Dialogic Teaching aims to improve pupil engagement and attainment by improving the quality of classroom talk. Teachers are trained in strategies that enable pupils to reason, discuss, argue and explain rather than merely respond, in order to develop higher order thinking and articulacy. The programme uses video review, print materials and in-school mentoring to support teachers’ practice across English, maths and science lessons.
Improving children’s learning by improving the quality of classroom talk.
Sheffield Hallam University
Staff deployment & development
Language and literacy
We know that the nature and quality of teaching practice in the classroom has a big impact on pupil learning. Pilots of dialogic teaching in the UK have suggested that it can change teachers’ practice, and there is other evidence that cognitively challenging classroom talk can lead to gains for pupils in language, mathematics and science, but this is the first trial of this approach.
This trial found consistent, positive effects in English, science and maths for all children in Year 5, equivalent to about 2 months additional progress. The result was similar when looking only at children eligible for free school meals. This is consistent with other EEF trials focusing on cognitively challenging talk, such as Philosophy for Children, and Thinking, Doing, Talking Science. The consistent results across subjects and the lack of any subject specific content in the training suggest that the approach may improve children’s overall thinking and learning skills rather than their knowledge in a given topic.

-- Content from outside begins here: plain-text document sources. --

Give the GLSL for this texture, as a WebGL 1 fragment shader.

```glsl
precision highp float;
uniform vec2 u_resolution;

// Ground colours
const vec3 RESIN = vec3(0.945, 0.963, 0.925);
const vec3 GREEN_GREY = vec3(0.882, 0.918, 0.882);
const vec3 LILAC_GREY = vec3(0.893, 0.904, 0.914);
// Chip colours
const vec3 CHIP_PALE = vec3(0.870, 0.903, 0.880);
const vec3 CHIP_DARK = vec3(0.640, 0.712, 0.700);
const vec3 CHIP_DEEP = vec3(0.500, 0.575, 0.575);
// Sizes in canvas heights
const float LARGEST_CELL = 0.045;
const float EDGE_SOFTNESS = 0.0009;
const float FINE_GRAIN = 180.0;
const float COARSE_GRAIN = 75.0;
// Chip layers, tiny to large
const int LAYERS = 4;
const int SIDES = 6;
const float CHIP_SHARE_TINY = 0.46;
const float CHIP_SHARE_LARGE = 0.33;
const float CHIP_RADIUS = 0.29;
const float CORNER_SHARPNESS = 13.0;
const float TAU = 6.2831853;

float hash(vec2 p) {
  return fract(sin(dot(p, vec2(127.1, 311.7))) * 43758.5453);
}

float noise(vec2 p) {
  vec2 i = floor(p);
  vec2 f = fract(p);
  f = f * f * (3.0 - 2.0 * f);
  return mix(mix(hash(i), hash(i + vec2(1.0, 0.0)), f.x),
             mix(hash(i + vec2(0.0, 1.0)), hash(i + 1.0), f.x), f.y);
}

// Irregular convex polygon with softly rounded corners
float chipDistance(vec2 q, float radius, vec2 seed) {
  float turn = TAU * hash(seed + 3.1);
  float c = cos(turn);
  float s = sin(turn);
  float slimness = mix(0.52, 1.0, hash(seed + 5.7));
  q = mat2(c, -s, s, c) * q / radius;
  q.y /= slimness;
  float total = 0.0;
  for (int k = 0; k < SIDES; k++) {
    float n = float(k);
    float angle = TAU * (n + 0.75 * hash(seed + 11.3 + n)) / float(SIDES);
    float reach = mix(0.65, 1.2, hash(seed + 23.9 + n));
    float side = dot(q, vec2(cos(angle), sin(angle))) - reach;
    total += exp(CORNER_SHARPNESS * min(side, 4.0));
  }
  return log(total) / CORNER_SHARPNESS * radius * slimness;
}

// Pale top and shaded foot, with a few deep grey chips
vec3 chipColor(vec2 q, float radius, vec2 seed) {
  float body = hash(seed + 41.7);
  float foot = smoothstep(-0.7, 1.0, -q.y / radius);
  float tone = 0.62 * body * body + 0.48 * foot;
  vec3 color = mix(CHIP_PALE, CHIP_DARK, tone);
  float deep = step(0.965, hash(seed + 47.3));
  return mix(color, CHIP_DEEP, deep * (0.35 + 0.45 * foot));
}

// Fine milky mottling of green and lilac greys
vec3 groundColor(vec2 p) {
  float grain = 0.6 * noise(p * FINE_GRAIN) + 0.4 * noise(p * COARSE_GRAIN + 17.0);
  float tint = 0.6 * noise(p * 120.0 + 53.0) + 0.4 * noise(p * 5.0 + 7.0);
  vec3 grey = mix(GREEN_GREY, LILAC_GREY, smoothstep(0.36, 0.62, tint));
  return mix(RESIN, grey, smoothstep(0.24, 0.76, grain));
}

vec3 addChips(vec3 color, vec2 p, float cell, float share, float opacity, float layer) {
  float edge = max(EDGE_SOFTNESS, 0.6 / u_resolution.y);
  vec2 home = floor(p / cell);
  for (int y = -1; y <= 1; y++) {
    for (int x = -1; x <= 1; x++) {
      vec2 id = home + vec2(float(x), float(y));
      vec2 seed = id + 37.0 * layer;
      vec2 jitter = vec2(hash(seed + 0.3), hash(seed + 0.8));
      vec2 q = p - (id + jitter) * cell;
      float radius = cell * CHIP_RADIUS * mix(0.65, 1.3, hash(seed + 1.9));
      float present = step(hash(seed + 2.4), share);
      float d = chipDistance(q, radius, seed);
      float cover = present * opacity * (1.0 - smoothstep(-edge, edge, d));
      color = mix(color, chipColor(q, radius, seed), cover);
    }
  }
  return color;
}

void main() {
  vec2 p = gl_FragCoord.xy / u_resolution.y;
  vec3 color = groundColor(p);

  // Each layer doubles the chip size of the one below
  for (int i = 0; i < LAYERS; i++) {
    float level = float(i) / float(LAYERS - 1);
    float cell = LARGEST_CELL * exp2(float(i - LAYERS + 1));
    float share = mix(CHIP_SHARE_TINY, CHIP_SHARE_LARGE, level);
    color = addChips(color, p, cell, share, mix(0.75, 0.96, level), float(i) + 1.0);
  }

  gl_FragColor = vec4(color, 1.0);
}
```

The majority of teachers felt they needed more than two terms to fully embed the approach in their classrooms and thought it would have more impact over a longer time period.
EEF will explore options for testing the approach using a model that could be made available to a large number of schools.
An addendum to the report was published in April 2019, which did not find an impact on KS2 results. No process evaluation was conducted as part of this follow-up, and it is likely that many schools did not implement the programme in Year 6, prior to the KS2 testing.
Children in Dialogic Teaching schools made two additional months’ progress in English and science, and one additional month’s progress in maths, compared to children in control schools, on average. The three padlock security rating means we are moderately confident that this difference was due to the intervention and not to other factors.
Children eligible for free school meals (FSM) made two additional months’ progress in English, science, and maths compared to FSM children in control schools. The smaller number of FSM pupils in the trial limits the security of this result.
The intervention was highly regarded by headteachers, mentors, and teachers who thought that the Dialogic Teaching approach had positive effects on pupil confidence and engagement.
The majority of participating teachers felt that it would take longer than two terms to fully embed a Dialogic Teaching approach in their classrooms. It could therefore be valuable to test the impact of the intervention over a longer period.
This intervention requires teachers to change classroom talk across the curriculum, supported by training, handbooks, video, and regular review meetings with mentors. Future research could aim to differentiate the effects of these different elements.
Full project description
The aim of the intervention was to raise levels of engagement and attainment across English, maths, and science in primary schools by improving the quality of teacher and pupil talk in the classroom. The approach, termed ‘dialogic teaching’, emphasises dialogue through which pupils learn to reason, discuss, argue, and explain in order to develop their higher order thinking as well as their articulacy. The intervention was developed and delivered by a team from the Cambridge Primary Review Trust (CPRT) and the University of York. Year 5 teachers in 38 schools, and a teacher mentor from each school, received resources and training from the delivery team, and then implemented the intervention over the course of the autumn and spring terms in the 2015/2016 school year. Following the intervention, pupils were tested in English, mathematics, and science. This efficacy trial compared the 38 schools (2,492 pupils) in which the intervention took place with 38 control schools (2,466 pupils). During the intervention, the evaluation team also carried out a survey and interviews with a sample of teachers, mentors, and heads, plus case-study visits to three intervention schools.